Many airlines operate with a single-department mentality in planning and execution. Operations and commercial planning do not coordinate, KPIs are addressed in isolation, analytics do not work across functions, and individual teams add their own buffers.
When disruptions occur, airlines have trouble tracking cause and effects — multiple data sources report on different aspects of the issue. Meetings and reports focus on incidents or averages rather than the big picture.
Taking a systemwide point of view leads to limited differentiation and testing among functions and areas of operation. Frontline staff often lack critical information and do not have the ability (or authority) to make on-the-ground decisions.
It’s easy for software to lose pace with growing complexity, especially for companies with multiple hubs in multiple jurisdictions. Outdated IT systems do not provide real intelligence or run optimization algorithms.
Airlines often focus on their investments in fleet and digital innovations in commercial areas.
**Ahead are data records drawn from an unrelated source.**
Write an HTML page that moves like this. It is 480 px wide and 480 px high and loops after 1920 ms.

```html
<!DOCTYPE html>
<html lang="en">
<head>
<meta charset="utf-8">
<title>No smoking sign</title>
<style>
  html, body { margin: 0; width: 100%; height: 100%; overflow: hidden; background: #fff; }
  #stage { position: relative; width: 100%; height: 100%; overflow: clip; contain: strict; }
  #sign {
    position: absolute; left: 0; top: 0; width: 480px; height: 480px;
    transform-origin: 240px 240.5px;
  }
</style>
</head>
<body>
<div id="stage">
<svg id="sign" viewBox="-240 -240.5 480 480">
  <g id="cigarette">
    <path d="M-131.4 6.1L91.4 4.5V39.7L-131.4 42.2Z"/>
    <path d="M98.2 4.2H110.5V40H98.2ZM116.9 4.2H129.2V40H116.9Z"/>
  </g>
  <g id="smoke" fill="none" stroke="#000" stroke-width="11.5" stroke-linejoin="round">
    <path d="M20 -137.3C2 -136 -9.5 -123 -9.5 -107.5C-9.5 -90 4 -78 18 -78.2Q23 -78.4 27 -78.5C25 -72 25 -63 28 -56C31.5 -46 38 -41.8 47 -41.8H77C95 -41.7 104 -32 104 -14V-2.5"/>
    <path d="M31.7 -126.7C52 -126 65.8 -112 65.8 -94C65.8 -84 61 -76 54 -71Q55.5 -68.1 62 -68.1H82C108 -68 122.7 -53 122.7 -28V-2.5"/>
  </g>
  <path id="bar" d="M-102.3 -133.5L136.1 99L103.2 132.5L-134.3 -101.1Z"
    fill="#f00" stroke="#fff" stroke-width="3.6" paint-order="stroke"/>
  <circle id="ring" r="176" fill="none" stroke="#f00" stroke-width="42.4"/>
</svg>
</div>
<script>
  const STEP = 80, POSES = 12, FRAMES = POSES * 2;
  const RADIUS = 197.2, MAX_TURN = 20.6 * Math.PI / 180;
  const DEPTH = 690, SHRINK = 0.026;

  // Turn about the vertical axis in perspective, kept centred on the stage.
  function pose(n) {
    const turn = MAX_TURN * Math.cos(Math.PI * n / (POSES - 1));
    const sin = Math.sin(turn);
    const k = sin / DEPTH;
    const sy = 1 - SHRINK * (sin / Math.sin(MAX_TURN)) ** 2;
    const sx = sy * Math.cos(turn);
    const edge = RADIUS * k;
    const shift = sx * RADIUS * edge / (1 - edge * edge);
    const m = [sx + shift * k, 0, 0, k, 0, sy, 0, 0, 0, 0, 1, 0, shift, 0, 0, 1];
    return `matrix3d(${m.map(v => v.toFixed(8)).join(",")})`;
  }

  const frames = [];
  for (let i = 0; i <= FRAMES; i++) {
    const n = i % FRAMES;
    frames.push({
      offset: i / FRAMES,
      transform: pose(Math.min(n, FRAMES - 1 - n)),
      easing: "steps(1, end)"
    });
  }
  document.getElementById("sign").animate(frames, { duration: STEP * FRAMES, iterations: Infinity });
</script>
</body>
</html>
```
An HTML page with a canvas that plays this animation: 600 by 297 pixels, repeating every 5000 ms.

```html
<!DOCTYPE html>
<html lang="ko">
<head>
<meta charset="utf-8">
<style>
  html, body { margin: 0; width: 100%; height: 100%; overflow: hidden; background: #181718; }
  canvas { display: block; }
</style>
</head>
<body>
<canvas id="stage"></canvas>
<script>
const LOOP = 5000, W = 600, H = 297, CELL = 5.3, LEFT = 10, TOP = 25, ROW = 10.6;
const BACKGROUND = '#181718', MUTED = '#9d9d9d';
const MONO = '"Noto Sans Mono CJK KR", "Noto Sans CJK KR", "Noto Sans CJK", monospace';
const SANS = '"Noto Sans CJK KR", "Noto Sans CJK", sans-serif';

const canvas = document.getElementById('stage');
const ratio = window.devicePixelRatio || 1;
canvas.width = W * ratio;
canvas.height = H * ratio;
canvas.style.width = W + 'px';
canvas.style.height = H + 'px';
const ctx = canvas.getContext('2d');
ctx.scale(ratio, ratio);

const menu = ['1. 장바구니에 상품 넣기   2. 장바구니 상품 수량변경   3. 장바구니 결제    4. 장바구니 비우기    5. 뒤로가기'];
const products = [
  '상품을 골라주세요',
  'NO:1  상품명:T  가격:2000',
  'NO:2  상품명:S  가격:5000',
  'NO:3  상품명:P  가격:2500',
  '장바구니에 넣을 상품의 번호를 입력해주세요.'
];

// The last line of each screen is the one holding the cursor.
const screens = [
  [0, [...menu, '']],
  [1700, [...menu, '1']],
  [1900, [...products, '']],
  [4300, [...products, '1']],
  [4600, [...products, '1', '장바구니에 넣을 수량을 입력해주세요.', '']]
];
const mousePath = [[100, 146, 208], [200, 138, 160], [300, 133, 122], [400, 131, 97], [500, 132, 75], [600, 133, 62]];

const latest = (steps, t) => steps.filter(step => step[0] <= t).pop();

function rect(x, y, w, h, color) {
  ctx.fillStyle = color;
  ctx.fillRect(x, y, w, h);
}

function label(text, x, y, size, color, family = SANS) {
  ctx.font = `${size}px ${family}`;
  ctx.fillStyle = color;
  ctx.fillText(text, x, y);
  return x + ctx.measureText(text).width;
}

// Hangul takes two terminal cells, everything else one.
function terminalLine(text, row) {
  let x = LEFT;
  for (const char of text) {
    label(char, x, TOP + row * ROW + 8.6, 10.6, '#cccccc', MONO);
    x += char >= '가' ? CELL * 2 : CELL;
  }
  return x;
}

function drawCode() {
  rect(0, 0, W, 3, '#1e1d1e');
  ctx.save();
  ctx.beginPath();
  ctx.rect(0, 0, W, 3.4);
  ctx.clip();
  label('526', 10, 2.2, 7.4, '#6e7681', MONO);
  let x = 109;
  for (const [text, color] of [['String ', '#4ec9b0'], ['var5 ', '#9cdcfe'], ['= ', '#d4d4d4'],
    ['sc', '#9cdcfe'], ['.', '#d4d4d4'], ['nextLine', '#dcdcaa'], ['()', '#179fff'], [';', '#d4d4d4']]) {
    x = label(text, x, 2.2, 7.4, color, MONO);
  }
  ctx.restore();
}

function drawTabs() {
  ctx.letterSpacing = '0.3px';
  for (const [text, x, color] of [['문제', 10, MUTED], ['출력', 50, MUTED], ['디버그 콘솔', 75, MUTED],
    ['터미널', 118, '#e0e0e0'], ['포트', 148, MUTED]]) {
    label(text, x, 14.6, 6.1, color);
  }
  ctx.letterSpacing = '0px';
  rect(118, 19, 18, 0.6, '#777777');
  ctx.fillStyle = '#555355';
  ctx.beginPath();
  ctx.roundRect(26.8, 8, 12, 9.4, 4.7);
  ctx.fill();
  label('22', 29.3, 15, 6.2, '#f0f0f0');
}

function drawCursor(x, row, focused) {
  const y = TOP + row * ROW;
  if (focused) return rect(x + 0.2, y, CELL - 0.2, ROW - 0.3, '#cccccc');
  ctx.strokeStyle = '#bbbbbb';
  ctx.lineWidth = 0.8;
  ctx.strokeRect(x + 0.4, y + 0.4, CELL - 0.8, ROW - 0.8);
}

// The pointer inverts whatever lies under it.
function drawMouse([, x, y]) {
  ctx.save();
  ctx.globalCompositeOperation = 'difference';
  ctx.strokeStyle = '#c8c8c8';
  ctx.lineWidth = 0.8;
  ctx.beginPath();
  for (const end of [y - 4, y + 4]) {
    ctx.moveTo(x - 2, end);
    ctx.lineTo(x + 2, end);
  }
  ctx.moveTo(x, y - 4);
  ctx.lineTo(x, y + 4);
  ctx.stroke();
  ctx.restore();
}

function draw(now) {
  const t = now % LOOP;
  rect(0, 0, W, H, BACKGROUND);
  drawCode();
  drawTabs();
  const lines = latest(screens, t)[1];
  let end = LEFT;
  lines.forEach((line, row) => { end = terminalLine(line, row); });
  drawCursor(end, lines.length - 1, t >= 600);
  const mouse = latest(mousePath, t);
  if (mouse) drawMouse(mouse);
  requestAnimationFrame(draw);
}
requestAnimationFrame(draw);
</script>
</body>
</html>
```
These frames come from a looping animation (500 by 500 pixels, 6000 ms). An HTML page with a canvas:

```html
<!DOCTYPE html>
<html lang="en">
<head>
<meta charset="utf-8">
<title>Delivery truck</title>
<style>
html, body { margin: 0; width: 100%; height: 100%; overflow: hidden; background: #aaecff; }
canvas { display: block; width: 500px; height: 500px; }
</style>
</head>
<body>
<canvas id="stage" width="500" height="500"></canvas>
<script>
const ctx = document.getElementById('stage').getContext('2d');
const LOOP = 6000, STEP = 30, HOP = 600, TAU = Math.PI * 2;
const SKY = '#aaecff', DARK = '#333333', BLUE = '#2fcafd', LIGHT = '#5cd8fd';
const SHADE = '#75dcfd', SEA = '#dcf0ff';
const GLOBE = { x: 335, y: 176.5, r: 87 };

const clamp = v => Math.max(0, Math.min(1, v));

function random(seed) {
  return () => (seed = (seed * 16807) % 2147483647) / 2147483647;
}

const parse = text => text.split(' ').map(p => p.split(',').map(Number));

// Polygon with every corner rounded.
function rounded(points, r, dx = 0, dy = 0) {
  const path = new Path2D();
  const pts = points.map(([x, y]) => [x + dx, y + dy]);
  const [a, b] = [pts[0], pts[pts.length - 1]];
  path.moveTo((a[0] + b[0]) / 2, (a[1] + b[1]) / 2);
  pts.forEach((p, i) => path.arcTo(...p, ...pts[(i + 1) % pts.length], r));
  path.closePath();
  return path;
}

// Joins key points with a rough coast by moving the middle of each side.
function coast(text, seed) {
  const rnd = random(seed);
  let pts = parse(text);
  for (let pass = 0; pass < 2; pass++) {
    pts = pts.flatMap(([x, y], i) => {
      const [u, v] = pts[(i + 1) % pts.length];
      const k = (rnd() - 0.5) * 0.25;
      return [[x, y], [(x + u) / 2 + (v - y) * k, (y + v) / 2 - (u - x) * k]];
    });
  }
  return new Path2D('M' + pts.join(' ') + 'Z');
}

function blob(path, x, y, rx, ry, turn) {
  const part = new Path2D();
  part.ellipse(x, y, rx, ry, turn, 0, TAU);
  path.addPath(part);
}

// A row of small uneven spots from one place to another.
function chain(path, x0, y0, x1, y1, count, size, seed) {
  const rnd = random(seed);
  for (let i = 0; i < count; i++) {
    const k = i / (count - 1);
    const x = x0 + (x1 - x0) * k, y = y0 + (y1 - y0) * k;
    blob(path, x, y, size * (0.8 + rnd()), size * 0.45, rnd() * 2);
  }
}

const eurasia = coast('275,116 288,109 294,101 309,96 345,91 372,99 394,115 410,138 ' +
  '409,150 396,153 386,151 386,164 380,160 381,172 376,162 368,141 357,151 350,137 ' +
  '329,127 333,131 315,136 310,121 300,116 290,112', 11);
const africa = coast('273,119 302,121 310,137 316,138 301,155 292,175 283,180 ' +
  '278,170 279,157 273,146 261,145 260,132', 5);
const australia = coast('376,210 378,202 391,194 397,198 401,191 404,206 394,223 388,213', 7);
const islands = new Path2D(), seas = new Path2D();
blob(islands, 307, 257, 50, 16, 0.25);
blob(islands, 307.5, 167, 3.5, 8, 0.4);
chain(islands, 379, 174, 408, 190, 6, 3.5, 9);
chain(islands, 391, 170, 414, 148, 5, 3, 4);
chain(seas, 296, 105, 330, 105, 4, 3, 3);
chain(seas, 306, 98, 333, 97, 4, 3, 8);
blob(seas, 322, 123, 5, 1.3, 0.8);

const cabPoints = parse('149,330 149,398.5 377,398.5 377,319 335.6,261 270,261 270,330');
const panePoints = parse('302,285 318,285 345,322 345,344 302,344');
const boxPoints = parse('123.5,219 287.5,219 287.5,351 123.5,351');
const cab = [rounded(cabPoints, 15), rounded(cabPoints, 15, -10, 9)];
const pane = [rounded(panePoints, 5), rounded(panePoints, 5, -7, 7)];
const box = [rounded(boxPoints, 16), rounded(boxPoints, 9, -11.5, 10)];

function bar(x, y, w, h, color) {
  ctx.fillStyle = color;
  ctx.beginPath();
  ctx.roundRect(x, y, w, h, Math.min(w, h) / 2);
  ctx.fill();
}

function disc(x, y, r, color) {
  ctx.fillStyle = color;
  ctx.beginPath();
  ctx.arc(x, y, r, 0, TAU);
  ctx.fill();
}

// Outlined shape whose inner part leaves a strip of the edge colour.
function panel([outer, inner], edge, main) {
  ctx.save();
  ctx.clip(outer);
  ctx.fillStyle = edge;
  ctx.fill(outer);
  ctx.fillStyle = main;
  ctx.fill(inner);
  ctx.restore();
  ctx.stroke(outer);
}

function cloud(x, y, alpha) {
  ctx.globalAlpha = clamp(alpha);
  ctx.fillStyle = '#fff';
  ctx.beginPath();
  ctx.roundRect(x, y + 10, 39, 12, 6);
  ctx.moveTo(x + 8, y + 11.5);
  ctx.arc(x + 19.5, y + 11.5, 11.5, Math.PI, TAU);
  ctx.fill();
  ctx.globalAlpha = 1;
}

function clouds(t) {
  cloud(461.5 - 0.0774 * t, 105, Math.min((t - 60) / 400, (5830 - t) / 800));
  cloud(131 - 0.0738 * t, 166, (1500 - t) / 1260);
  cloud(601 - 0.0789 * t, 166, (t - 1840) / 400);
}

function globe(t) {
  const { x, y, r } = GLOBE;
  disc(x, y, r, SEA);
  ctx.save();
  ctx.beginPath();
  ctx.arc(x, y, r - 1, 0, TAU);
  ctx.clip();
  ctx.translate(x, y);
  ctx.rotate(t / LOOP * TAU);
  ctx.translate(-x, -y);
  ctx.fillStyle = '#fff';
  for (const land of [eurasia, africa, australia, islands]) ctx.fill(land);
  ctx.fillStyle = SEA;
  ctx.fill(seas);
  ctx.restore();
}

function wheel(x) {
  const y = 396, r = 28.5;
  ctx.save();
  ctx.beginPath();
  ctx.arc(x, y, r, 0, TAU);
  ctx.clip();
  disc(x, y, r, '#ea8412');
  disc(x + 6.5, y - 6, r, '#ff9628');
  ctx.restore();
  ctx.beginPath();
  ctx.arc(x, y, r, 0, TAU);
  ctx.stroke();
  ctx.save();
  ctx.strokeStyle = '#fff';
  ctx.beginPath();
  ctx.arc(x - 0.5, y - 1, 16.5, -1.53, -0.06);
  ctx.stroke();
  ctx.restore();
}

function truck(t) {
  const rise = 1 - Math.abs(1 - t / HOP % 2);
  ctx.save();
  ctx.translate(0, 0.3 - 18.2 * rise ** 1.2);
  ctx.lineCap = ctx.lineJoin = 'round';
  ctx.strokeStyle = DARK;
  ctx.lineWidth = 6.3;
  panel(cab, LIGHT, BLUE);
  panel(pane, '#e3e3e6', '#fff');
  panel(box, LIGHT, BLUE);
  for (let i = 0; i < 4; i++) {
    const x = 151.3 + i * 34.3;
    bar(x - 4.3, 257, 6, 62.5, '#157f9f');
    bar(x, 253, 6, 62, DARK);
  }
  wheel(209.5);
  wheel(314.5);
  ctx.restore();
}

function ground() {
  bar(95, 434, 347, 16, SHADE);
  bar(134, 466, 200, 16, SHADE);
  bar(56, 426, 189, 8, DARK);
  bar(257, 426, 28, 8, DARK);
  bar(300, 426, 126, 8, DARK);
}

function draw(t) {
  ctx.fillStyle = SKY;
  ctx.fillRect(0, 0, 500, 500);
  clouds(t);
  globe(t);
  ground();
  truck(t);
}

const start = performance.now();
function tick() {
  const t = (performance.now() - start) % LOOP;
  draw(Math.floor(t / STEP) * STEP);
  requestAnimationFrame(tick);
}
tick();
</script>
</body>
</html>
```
They treat operations as a cost center and do not tap its potential to boost customer and employee satisfaction as well as financial results.